Such a being would pass the Turing Test for artificial intelligence and would therefore be a fascinating being to speak to by way of at least a computer keyboard or at least a one on one conversation with a being with an ability in all of the five human senses hearing (speech recognition), seeing (language recognition and object recognition), feeling, smelling and tasting.

Since dualism is false, when the brain dies, the collection of 1 billion neurons stops firing and therefore the mind dies too. A corollary of this is that the soul dies too. Therefore there is no afterlife and no life after death.

4. Limited persistency of the soul

The memories of people in other people's minds gives one way for the human soul to persist beyond the death of an individual, but this is not much in the way of persistency. Other ways that the soul can be persistent is in artifacts left behind by people after they die, such as works of art, letters, science, mathematics, philosophy and Websites.

5. Conclusion

The moral of the story is that you only have one life to live, and therefore you had better make the most of it! Older people should envy young people and as yet unborn people because these people are more likely to be around when technology raises the average life expectancy of people vastly beyond its present value. Also smart people like Robin Williams and Kurt Cobain should not have committed suicide as they are likely to be role models for dumb people and if smart people don't want to live, then dumb people won't want to live either! I once tried to kill myself over my love for a married Chinese woman, but I am now in a head-space that wants to live long into the future, so that I might see what amazing technology comes about in the future. Means to a long life include not smoking, getting regular exercise, eating sensibly, brushing twice daily and flossing daily.

6. Postscript

Here is the contents of an email from Jack Copeland which invalidates my conclusion:
‘‘Occam's razor cuts both ways. A universe containing only sense data is simpler than a universe containg both sense data and physical matter.

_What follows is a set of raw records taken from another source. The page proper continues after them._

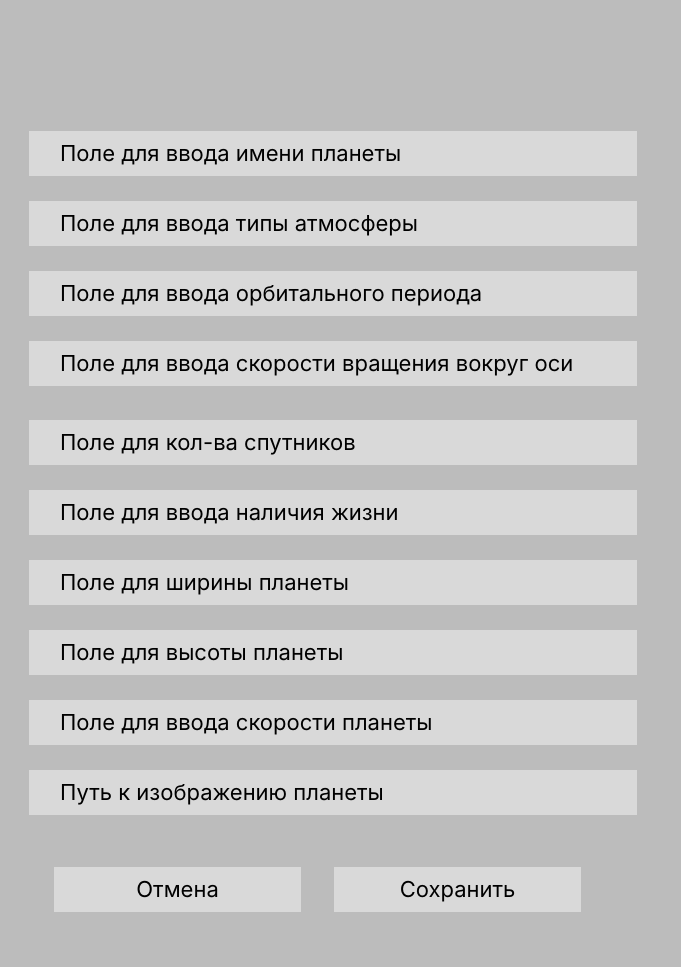
<!DOCTYPE html>
<html lang="ru">
<head>
<meta charset="utf-8">
<title>Параметры планеты</title>
<style>
:root {
  --background: #bcbcbc;
  --field: #d9d9d9;
  --text: #000;
}
* { box-sizing: border-box; margin: 0; padding: 0; }
html, body { width: 681px; height: 967px; overflow: hidden; }
body {
  background: var(--background);
  color: var(--text);
  font: 400 22px/27px Inter, "Open Sans", sans-serif;
  text-rendering: geometricPrecision;
}
.planet-form {
  width: 681px;
  height: 967px;
  padding: 131px 44px 0 29px;
}
.field-group {
  display: flex;
  flex-direction: column;
  gap: 25px;
  list-style: none;
}
.field-group + .field-group { margin-top: 34px; }
.field {
  display: flex;
  align-items: center;
  height: 45px;
  padding: 1px 0 0 31px;
  background: var(--field);
  white-space: nowrap;
}
.actions {
  display: flex;
  gap: 33px;
  margin: 52px 0 0 25px;
}
.action {
  display: flex;
  align-items: center;
  justify-content: center;
  width: 247px;
  height: 45px;
  padding-top: 1px;
  background: var(--field);
  color: inherit;
  text-decoration: none;
}
</style>
</head>
<body>
<main class="planet-form">
  <ul class="field-group">
    <li class="field">Поле для ввода имени планеты</li>
    <li class="field">Поле для ввода типы атмосферы</li>
    <li class="field">Поле для ввода орбитального периода</li>
    <li class="field">Поле для ввода скорости вращения вокруг оси</li>
  </ul>
  <ul class="field-group">
    <li class="field">Поле для кол-ва спутников</li>
    <li class="field">Поле для ввода наличия жизни</li>
    <li class="field">Поле для ширины планеты</li>
    <li class="field">Поле для высоты планеты</li>
    <li class="field">Поле для ввода скорости планеты</li>
    <li class="field">Путь к изображению планеты</li>
  </ul>
  <nav class="actions">
    <a class="action" href="#">Отмена</a>
    <a class="action" href="#">Сохранить</a>
  </nav>
</main>
</body>
</html>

Therefore by Occam's razor the universe contains only sense data.’’


Back to Research Projects
This page has the following hit count:
| Main Menu | Research Projects | Photo Album | Curriculum Vitae | The Greatest Artists |
| Email Address | Computer Games | Web Design | Java Training Wheels | The Fly (A Story) |
| Political Activism | Bob Dylan Quotes+ | My Life Story | Smoking Cessation | Other Links |
| Debugging Macros | String Class I | Linked List System I | Java for C Programmers | Naming Convention |
| String Class II | How I use m4 | Strings III | Symmetrical I/O | Linked Lists II |
| Run-Time Type Info | Virtual Methods | An Array System | Science & Religion | Submodes |
| Nested Packages | Memory Leaks | Garbage Collection | Internet & Poverty | What is Knowledge? |
| Limits of Evolution | Emacs Additions | Function Plotter | Romantic Love | The Next Big Thing |
| Science Fiction | Faster Compilation | Theory of Morality | Elisp Scoping | Elisp Advice |
| S.O.G.M. Pattern | Safe Properties | School Bullying | Charisma Control | Life and Death |
| Splitting Java | Multiple Ctors | Religious Beliefs | Conversation 1 | Conversation 2 |
| J.T.W. Language | Emacs Additions II | Build Counter | Relation Plotter | Lisp++ Language |
| Memory Leaks II | Super Constructors | CRUD Implementation | Order a Website Form | There Is An Afterlife |
| More Occam's Razor | C to Java Translator | Theory of Morality II
Last modified: Sun Sep 25 16:12:23 NZDT 2016
Best viewed at 800x600 or above resolution.
© Copyright 1999-2016 Davin Pearson.
Please report any broken links to